A: Both. Coming from Eastern Europe, sailing into New York, what struck me right away was the color—everything was in such bright color. Postwar Europe, even England, had no color. It was gray. The skies were gray, the people were gray. Nutrition was bad, everything was a struggle to survive, to rebuild. In Yugoslavia and Germany, you stumbled over bodies, bones, in the farm fields. It was grim. In America, it was like all the lights were on.
And in 1968 everything was incredibly alive in America. A sense of hope or energy—whatever it was, it really did transform the politics, the food, the art, the music, theater, books, maybe even how Americans looked at things, even through the tragedies. Let’s look at the results: the civil rights movement, that worked. Not perfect, but things happened, a shifting, an opening up. The anti-war movement made a tremendous impact—Johnson decided not to run again. The women’s movement, it changed everything. So, despite the awfulness, the sorrow, the losses, you felt the beginnings of a different kind of civilization, and so, okay, you felt hopeful.
And the demonstrations. I’d never seen anything like that—the freedom of being angry, being out in the streets and saying so, and nobody shoots you! I remember standing on Seventh Avenue and Sheridan Square when an anti-war demonstration came down the street. Huge, passionate crowd. Of course, they were greeted by some nasty people on the sidewalk, a few Bleecker Street storekeepers, some construction guys. Giving the finger, yelling “Go back to Russia!” Like the only people who would demonstrate against the war would be communists. It fascinates me how they always want to send kids to die to defend democracy, but have no tolerance for dissent. When you can send other people’s children to die, you can maintain your hypocrisy.

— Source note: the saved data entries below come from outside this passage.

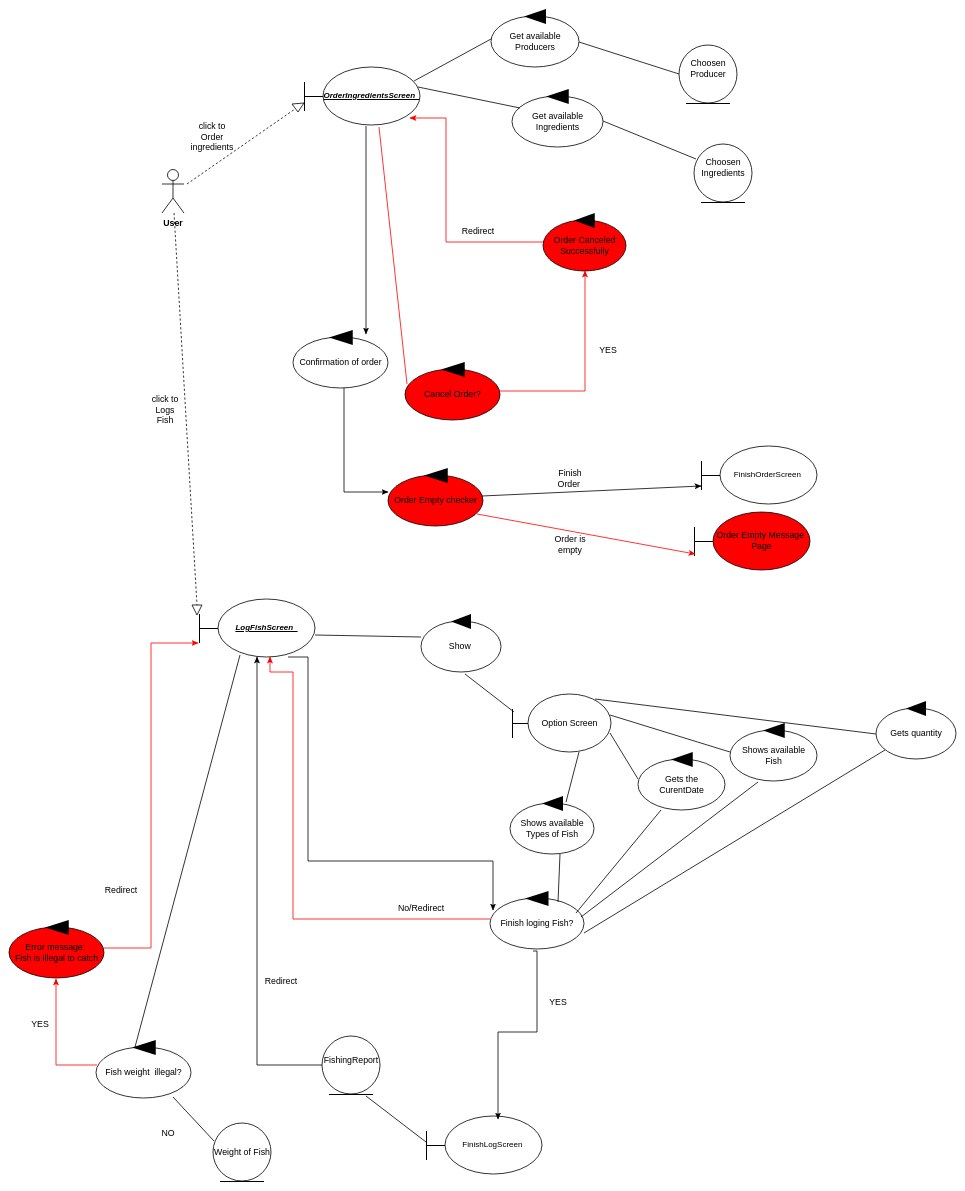
<!DOCTYPE html>
<html lang="en">
<head>
<meta charset="utf-8">
<title>Order and fish log robustness diagram</title>
<style>
:root { --ink: #000; --paper: #fff; --alert: #f00; --line: 0.8px; }
* { box-sizing: border-box; }
html, body { margin: 0; overflow: hidden; background: var(--paper); }
.diagram {
  position: relative; width: 965px; height: 1191px; overflow: hidden;
  background: var(--paper); color: var(--ink);
  font: 8.75px/10.6px "Liberation Sans", Arial, sans-serif; text-align: center;
}
.node {
  position: absolute; display: flex; align-items: center; justify-content: center;
  white-space: nowrap;
}
.shape { position: absolute; inset: 0; width: 100%; height: 100%; overflow: visible; }
.shape ellipse { fill: var(--paper); stroke: var(--ink); stroke-width: var(--line); }
.alert .shape ellipse { fill: var(--alert); }
.node span { position: relative; }
.control { height: 51px; }
.tick {
  position: absolute; left: 37.5%; top: -7px; width: 25%; height: 15px; overflow: visible;
}
.tick path { fill: none; stroke: var(--ink); stroke-width: var(--line); vector-effect: non-scaling-stroke; }
.boundary { --stem: 19px; width: 97px; height: 58px; }
.boundary.short { --stem: 16px; width: 83px; }
.boundary::before, .boundary::after { content: ""; position: absolute; left: calc(-1 * var(--stem)); }
.boundary::before { top: 25%; height: 50%; border-left: 1px solid var(--ink); }
.boundary::after { top: 50%; width: var(--stem); border-top: 1px solid var(--ink); }
.entity { width: 58px; height: 58px; padding-bottom: 10px; }
.entity.centred { padding-bottom: 0; }
.entity::after { content: ""; position: absolute; left: 12.5%; width: 75%; bottom: -1px; border-top: 1px solid var(--ink); }
.screen { font-size: 8px; }
.title { font-weight: bold; font-style: italic; text-decoration: underline; white-space: pre; }
.label { position: absolute; transform: translate(-50%, -50%); white-space: nowrap; }
.actor { font-weight: bold; }
.links { position: absolute; inset: 0; fill: none; stroke: var(--ink); stroke-width: var(--line); }
.links .alert-links { stroke: var(--alert); }
.links .dashed { stroke-dasharray: 2.2 2.2; }
.links .hollow { fill: var(--paper); }
</style>
</head>
<body>
<main class="diagram">
  <svg width="0" height="0" style="position:absolute" aria-hidden="true">
    <defs>
      <symbol id="oval" viewBox="0 0 100 100" preserveAspectRatio="none"><ellipse cx="50" cy="50" rx="50" ry="50" vector-effect="non-scaling-stroke"/></symbol>
      <symbol id="control-tick" viewBox="0 0 24 15" preserveAspectRatio="none" overflow="visible"><path d="M24 0L0 7.5L24 15"/></symbol>
      <marker id="arrow" viewBox="0 0 7 6" refX="6.5" refY="3" markerWidth="7" markerHeight="6" markerUnits="userSpaceOnUse" orient="auto"><path d="M0 0L7 3L0 6L1.5 3Z" fill="#000" stroke="none"/></marker>
      <marker id="arrow-alert" viewBox="0 0 7 6" refX="6.5" refY="3" markerWidth="7" markerHeight="6" markerUnits="userSpaceOnUse" orient="auto"><path d="M0 0L7 3L0 6L1.5 3Z" fill="#f00" stroke="none"/></marker>
    </defs>
  </svg>

  <!-- Ordering ingredients -->
  <div class="node boundary screen" style="left:323px;top:67px"><svg class="shape"><ellipse cx="50%" cy="50%" rx="50%" ry="50%"/></svg><span class="title">OrderIngredientsScreen  </span></div>
  <div class="node control" style="left:491px;top:16px;width:88px"><svg class="shape"><ellipse cx="50%" cy="50%" rx="50%" ry="50%"/></svg><svg class="tick"><use href="#control-tick"/></svg><span>Get available<br>Producers</span></div>
  <div class="node control" style="left:512px;top:96px;width:91px"><svg class="shape"><ellipse cx="50%" cy="50%" rx="50%" ry="50%"/></svg><svg class="tick"><use href="#control-tick"/></svg><span>Get available<br>Ingredients</span></div>
  <div class="node entity" style="left:679px;top:45px"><svg class="shape"><ellipse cx="50%" cy="50%" rx="50%" ry="50%"/></svg><span>Choosen<br>Producer</span></div>
  <div class="node entity" style="left:694px;top:144px"><svg class="shape"><ellipse cx="50%" cy="50%" rx="50%" ry="50%"/></svg><span>Choosen<br>Ingredients</span></div>
  <div class="node control alert" style="left:543px;top:220px;width:83px"><svg class="shape"><ellipse cx="50%" cy="50%" rx="50%" ry="50%"/></svg><svg class="tick"><use href="#control-tick"/></svg><span>Order Canceled<br>Successfully</span></div>
  <div class="node control" style="left:293px;top:337px;width:95px"><svg class="shape"><ellipse cx="50%" cy="50%" rx="50%" ry="50%"/></svg><svg class="tick"><use href="#control-tick"/></svg><span>Confirmation of order</span></div>
  <div class="node control alert" style="left:405px;top:369px;width:95px"><svg class="shape"><ellipse cx="50%" cy="50%" rx="50%" ry="50%"/></svg><svg class="tick"><use href="#control-tick"/></svg><span>Cancel Order?</span></div>
  <div class="node control alert" style="left:388px;top:475px;width:95px"><svg class="shape"><ellipse cx="50%" cy="50%" rx="50%" ry="50%"/></svg><svg class="tick"><use href="#control-tick"/></svg><span>Order Empty checker</span></div>
  <div class="node boundary screen" style="left:720px;top:446px"><svg class="shape"><ellipse cx="50%" cy="50%" rx="50%" ry="50%"/></svg><span>FinishOrderScreen&nbsp;</span></div>
  <div class="node boundary alert" style="left:713px;top:512px"><svg class="shape"><ellipse cx="50%" cy="50%" rx="50%" ry="50%"/></svg><span>Order Empty Message&nbsp;<br>Page</span></div>

  <!-- Logging fish -->
  <div class="node boundary screen" style="left:218px;top:599px"><svg class="shape"><ellipse cx="50%" cy="50%" rx="50%" ry="50%"/></svg><span class="title">LogFishScreen  </span></div>
  <div class="node control" style="left:421px;top:621px;width:80px"><svg class="shape"><ellipse cx="50%" cy="50%" rx="50%" ry="50%"/></svg><svg class="tick"><use href="#control-tick"/></svg><span>Show&nbsp;</span></div>
  <div class="node boundary short" style="left:528px;top:694px"><svg class="shape"><ellipse cx="50%" cy="50%" rx="50%" ry="50%"/></svg><span>Option Screen</span></div>
  <div class="node control" style="left:730px;top:730px;width:87px"><svg class="shape"><ellipse cx="50%" cy="50%" rx="50%" ry="50%"/></svg><svg class="tick"><use href="#control-tick"/></svg><span>Shows available<br>Fish</span></div>
  <div class="node control" style="left:876px;top:708px;width:80px"><svg class="shape"><ellipse cx="50%" cy="50%" rx="50%" ry="50%"/></svg><svg class="tick"><use href="#control-tick"/></svg><span>Gets quantity</span></div>
  <div class="node control" style="left:638px;top:759px;width:87px"><svg class="shape"><ellipse cx="50%" cy="50%" rx="50%" ry="50%"/></svg><svg class="tick"><use href="#control-tick"/></svg><span>Gets the<br>CurentDate</span></div>
  <div class="node control" style="left:510px;top:803px;width:84px"><svg class="shape"><ellipse cx="50%" cy="50%" rx="50%" ry="50%"/></svg><svg class="tick"><use href="#control-tick"/></svg><span>Shows available<br>Types of Fish</span></div>
  <div class="node control" style="left:490px;top:898px;width:94px"><svg class="shape"><ellipse cx="50%" cy="50%" rx="50%" ry="50%"/></svg><svg class="tick"><use href="#control-tick"/></svg><span>Finish loging Fish?</span></div>
  <div class="node control alert" style="left:9px;top:927px;width:95px"><svg class="shape"><ellipse cx="50%" cy="50%" rx="50%" ry="50%"/></svg><svg class="tick"><use href="#control-tick"/></svg><span>Error message:&nbsp;<br>Fish is illegal to catch</span></div>
  <div class="node control" style="left:96px;top:1047px;width:95px"><svg class="shape"><ellipse cx="50%" cy="50%" rx="50%" ry="50%"/></svg><svg class="tick"><use href="#control-tick"/></svg><span>Fish weight&nbsp; illegal?</span></div>
  <div class="node entity centred" style="left:213px;top:1123px"><svg class="shape"><ellipse cx="50%" cy="50%" rx="50%" ry="50%"/></svg><span>Weight of Fish</span></div>
  <div class="node entity" style="left:322px;top:1036px"><svg class="shape"><ellipse cx="50%" cy="50%" rx="50%" ry="50%"/></svg><span>FishingReport</span></div>
  <div class="node boundary screen" style="left:445px;top:1116px"><svg class="shape"><ellipse cx="50%" cy="50%" rx="50%" ry="50%"/></svg><span>FinishLogScreen&nbsp;</span></div>

  <!-- Connections -->
  <svg class="links" width="965" height="1191" viewBox="0 0 965 1191" aria-hidden="true">
    <g class="user-figure">
      <circle cx="173" cy="175" r="5.5"/>
      <path d="M173 180.5V198M162 184H184M162 213L173 198L184 213"/>
    </g>
    <g class="dashed"><path d="M187 184L295 109"/><path d="M174 213L197 605"/></g>
    <g class="hollow"><path d="M304 103L298 112L292 104Z"/><path d="M197 615L192 605H202Z"/></g>
    <g class="plain-links">
      <path d="M414 81L491 39M418 87L520 108M579 42L679 74M603 121L696 159"/>
      <path d="M315 635L421 637M465 674L514 712"/>
      <path d="M595 699L876 734M610 715L730 752M610 733L638 779M579 752L566 802"/>
      <path d="M560 854L558 902M661 810L576 913M758 782L581 917M885 750L584 933"/>
      <path d="M240 655L135 1047M173 1097L214 1141M366 1096L426 1142"/>
    </g>
    <g class="flow-links" marker-end="url(#arrow)">
      <path d="M366 126V334" marker-end="url(#arrow)"/>
      <path d="M344 388V492H388" marker-end="url(#arrow)"/>
      <path d="M482 496L701 486" marker-end="url(#arrow)"/>
      <path d="M288 657H308V861H493V910" marker-end="url(#arrow)"/>
      <path d="M533 951H537V1032H498V1119" marker-end="url(#arrow)"/>
      <path d="M322 1065H257V657" marker-end="url(#arrow)"/>
    </g>
    <g class="alert-links">
      <path d="M379 127L407 384"/>
      <path d="M500 391H585V271" marker-end="url(#arrow-alert)"/>
      <path d="M543 242H446V118H410" marker-end="url(#arrow-alert)"/>
      <path d="M477 514L695 554" marker-end="url(#arrow-alert)"/>
      <path d="M490 919H293V672H270V657" marker-end="url(#arrow-alert)"/>
      <path d="M104 948H151V643H198" marker-end="url(#arrow-alert)"/>
      <path d="M97 1065H56V979" marker-end="url(#arrow-alert)"/>
    </g>
  </svg>

  <!-- Connection labels -->
  <div class="label actor" style="left:173px;top:223px">User</div>
  <div class="label" style="left:212px;top:137px">click to<br>Order<br>ingredients</div>
  <div class="label" style="left:165px;top:410px">click to<br>Logs<br>Fish</div>
  <div class="label" style="left:478px;top:231px">Redirect</div>
  <div class="label" style="left:608px;top:350px">YES</div>
  <div class="label" style="left:570px;top:479px">Finish<br>Order&nbsp;</div>
  <div class="label" style="left:570px;top:545px">Order is<br>empty</div>
  <div class="label" style="left:121px;top:890px">Redirect</div>
  <div class="label" style="left:421px;top:908px">No/Redirect</div>
  <div class="label" style="left:281px;top:981px">Redirect</div>
  <div class="label" style="left:558px;top:1002px">YES</div>
  <div class="label" style="left:40px;top:1024px">YES</div>
  <div class="label" style="left:168px;top:1133px">NO</div>
</main>
</body>
</html>
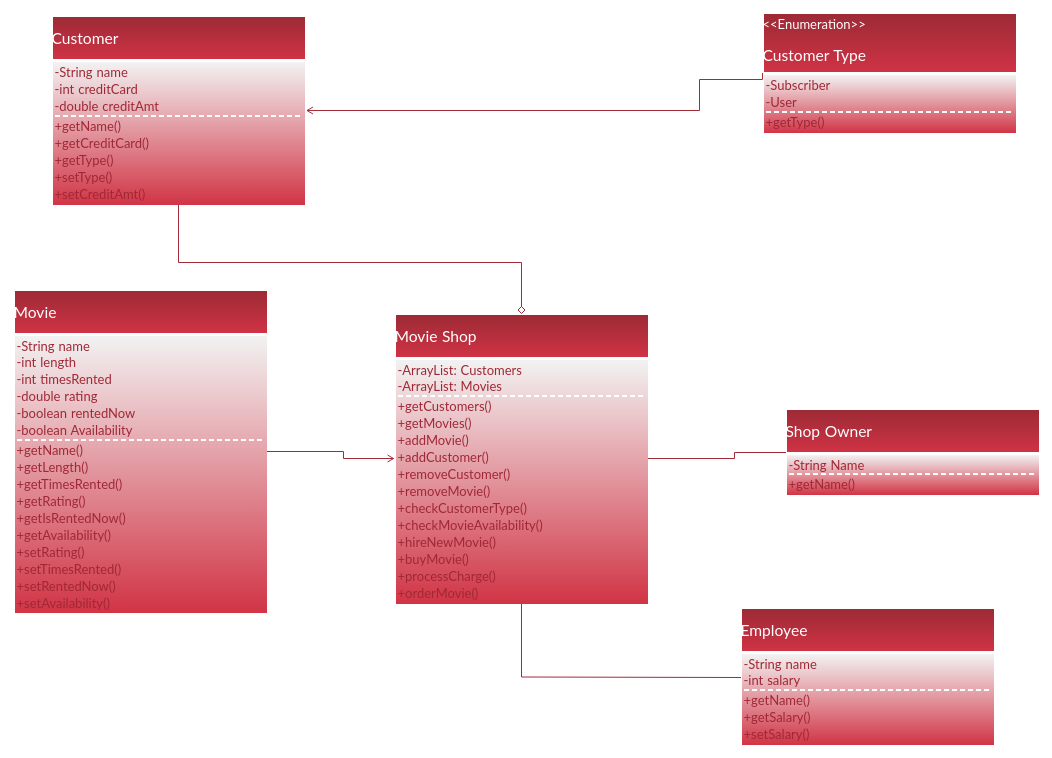
<!DOCTYPE html>
<html lang="en">
<head>
<meta charset="utf-8">
<title>Movie Shop class diagram</title>
<style>
:root {
  --paper: #ffffff;
  --header-top: #9d2a35;
  --header-bottom: #cf3345;
  --body-top: #f2f2f2;
  --body-bottom: #d13445;
  --ink: #a02836;
  --line: #a12c38;
}
* { box-sizing: border-box; margin: 0; padding: 0; }
html, body { width: 1052px; height: 758px; overflow: hidden; background: var(--paper); }
.diagram {
  position: relative;
  width: 1052px;
  height: 758px;
  font: 13px/16.95px Lato, sans-serif;
  word-spacing: 0.6px;
  color: var(--ink);
}
.connectors { position: absolute; left: 0; top: 0; fill: none; stroke: var(--line); stroke-width: 1; }
.class-node { position: absolute; width: 252px; display: flex; flex-direction: column; gap: 3px; }
.class-header {
  height: 42px;
  display: flex;
  flex-direction: column;
  justify-content: center;
  background: linear-gradient(var(--header-top), var(--header-bottom));
  color: var(--paper);
}
.class-header > * { margin-left: -1px; }
.class-header h2 { font-size: 15.6px; line-height: 20px; font-weight: 400; }
.enumeration .class-header { height: 58px; justify-content: space-between; padding: 2px 0 7px; }
.class-body {
  flex: 1;
  padding-top: 2px;
  background: linear-gradient(var(--body-top), var(--body-bottom));
}
.class-body ul { list-style: none; padding-left: 2px; white-space: nowrap; }
.divider {
  height: 2px;
  margin: 0 5px 1px 2px;
  background: repeating-linear-gradient(90deg, var(--paper) 0 5px, transparent 5px 8px);
}
#customer { left: 52.5px; top: 17px; height: 188px; }
#customer-type { left: 763.5px; top: 14px; height: 118.5px; }
#movie { left: 14.5px; top: 290.5px; height: 322px; }
#movie-shop { left: 395.5px; top: 314.5px; height: 289px; }
#shop-owner { left: 786.5px; top: 409.5px; height: 85px; }
#employee { left: 741.5px; top: 608.5px; height: 136px; }
</style>
</head>
<body>
<main class="diagram">
  <svg class="connectors" width="1052" height="758" viewBox="0 0 1052 758" aria-hidden="true">
    <defs><path id="arrowhead" d="M-6 -3.5L0 0L-6 3.5"/></defs>
    <polyline points="762.5,73 762.5,79.5 699.5,79.5 699.5,110.5 307,110.5"/>
    <use href="#arrowhead" transform="translate(307 110.5) rotate(180)"/>
    <polyline points="178.5,205 178.5,262.5 521.5,262.5 521.5,306.5"/>
    <polygon points="521.5,306.5 525,310 521.5,313.5 518,310"/>
    <polyline points="267,451.5 343.5,451.5 343.5,458.5 393.5,458.5"/>
    <use href="#arrowhead" x="393.5" y="458.5"/>
    <polyline points="648,458.5 734.5,458.5 734.5,452.5 786,452.5"/>
    <polyline points="521.5,604 521.5,677 741,677.5"/>
  </svg>

  <section class="class-node" id="customer">
    <header class="class-header"><h2>Customer</h2></header>
    <div class="class-body">
      <ul class="fields">
        <li>-String name</li>
        <li>-int creditCard</li>
        <li>-double creditAmt</li>
      </ul>
      <div class="divider"></div>
      <ul class="methods">
        <li>+getName()</li>
        <li>+getCreditCard()</li>
        <li>+getType()</li>
        <li>+setType()</li>
        <li>+setCreditAmt()</li>
      </ul>
    </div>
  </section>

  <section class="class-node enumeration" id="customer-type">
    <header class="class-header"><p>&lt;&lt;Enumeration&gt;&gt;</p><h2>Customer Type</h2></header>
    <div class="class-body">
      <ul class="fields">
        <li>-Subscriber</li>
        <li>-User</li>
      </ul>
      <div class="divider"></div>
      <ul class="methods">
        <li>+getType()</li>
      </ul>
    </div>
  </section>

  <section class="class-node" id="movie">
    <header class="class-header"><h2>Movie</h2></header>
    <div class="class-body">
      <ul class="fields">
        <li>-String name</li>
        <li>-int length</li>
        <li>-int timesRented</li>
        <li>-double rating</li>
        <li>-boolean rentedNow</li>
        <li>-boolean Availability</li>
      </ul>
      <div class="divider"></div>
      <ul class="methods">
        <li>+getName()</li>
        <li>+getLength()</li>
        <li>+getTimesRented()</li>
        <li>+getRating()</li>
        <li>+getIsRentedNow()</li>
        <li>+getAvailability()</li>
        <li>+setRating()</li>
        <li>+setTimesRented()</li>
        <li>+setRentedNow()</li>
        <li>+setAvailability()</li>
      </ul>
    </div>
  </section>

  <section class="class-node" id="movie-shop">
    <header class="class-header"><h2>Movie Shop</h2></header>
    <div class="class-body">
      <ul class="fields">
        <li>-ArrayList: Customers</li>
        <li>-ArrayList: Movies</li>
      </ul>
      <div class="divider"></div>
      <ul class="methods">
        <li>+getCustomers()</li>
        <li>+getMovies()</li>
        <li>+addMovie()</li>
        <li>+addCustomer()</li>
        <li>+removeCustomer()</li>
        <li>+removeMovie()</li>
        <li>+checkCustomerType()</li>
        <li>+checkMovieAvailability()</li>
        <li>+hireNewMovie()</li>
        <li>+buyMovie()</li>
        <li>+processCharge()</li>
        <li>+orderMovie()</li>
      </ul>
    </div>
  </section>

  <section class="class-node" id="shop-owner">
    <header class="class-header"><h2>Shop Owner</h2></header>
    <div class="class-body">
      <ul class="fields">
        <li>-String Name</li>
      </ul>
      <div class="divider"></div>
      <ul class="methods">
        <li>+getName()</li>
      </ul>
    </div>
  </section>

  <section class="class-node" id="employee">
    <header class="class-header"><h2>Employee</h2></header>
    <div class="class-body">
      <ul class="fields">
        <li>-String name</li>
        <li>-int salary</li>
      </ul>
      <div class="divider"></div>
      <ul class="methods">
        <li>+getName()</li>
        <li>+getSalary()</li>
        <li>+setSalary()</li>
      </ul>
    </div>
  </section>
</main>
</body>
</html>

Q: Tell me about your students these days.
A: They’re very smart, good kids, but somehow there’s a disconnect about many things. In the last 10 years of teaching, I’ve discovered they know less and less about relatively recent history. For instance, kids from Lawrence and Lowell didn’t know there had been labor issues in those towns, or factories that made wool and cotton and shoes. That the rivers powered those factories. They didn’t know that Jack Kerouac was a local boy. What separates the United States from every other country now, the TV’s on all the time, in every room—they don’t even fight about what to watch. Nobody even has that conversation. Just go to another room and watch there. It’s as though there’s nothing anybody cares enough about to fight about. There’s this terrible disconnect with who’s fighting the war, and who’s here not paying much attention. Back in the ’60s it mattered—whole holidays and family dinners would be ruined; everybody took political positions and fought; somebody always marched out the door mad. I don’t think this happens much anymore.
Q: Do you think Iraq, or the Middle East, is this era’s Vietnam?
A: I don’t know. Only history knows. The biggest difference is that we saw Vietnam; we don’t see Iraq. Back then, you saw war footage on TV every night—black-and-white, graphic and frightening. Helicopters, gunships, shooting each other down—you’d see them, hundreds of small figures running, some in black pajamas. Being killed. They were hit, then they fell. You knew you were seeing people dying. That’s why they don’t show anything anymore. Now we’ve got video images, heavily edited, no one sees a bomb destroy a building, or what it’s like after. In this climate, war can be idealized—in literature, in the way pundits talk about it, the way the politicians market it. But it will come soon, the truth. We’ll see the Tim O’Briens and the Denis Johnsons, the novelists and the poets; already, the books from the returning guys, and the blogs, are extraordinary. When truth is hidden, it doesn’t vanish, it just comes back later—and you pay for it. I feel sometimes darkly. Despair. We’re a few years into this mess, and no closer to ever getting out. I’ve had students who go to war, and they come home maimed. How are they going to manage this legacy? I don’t know.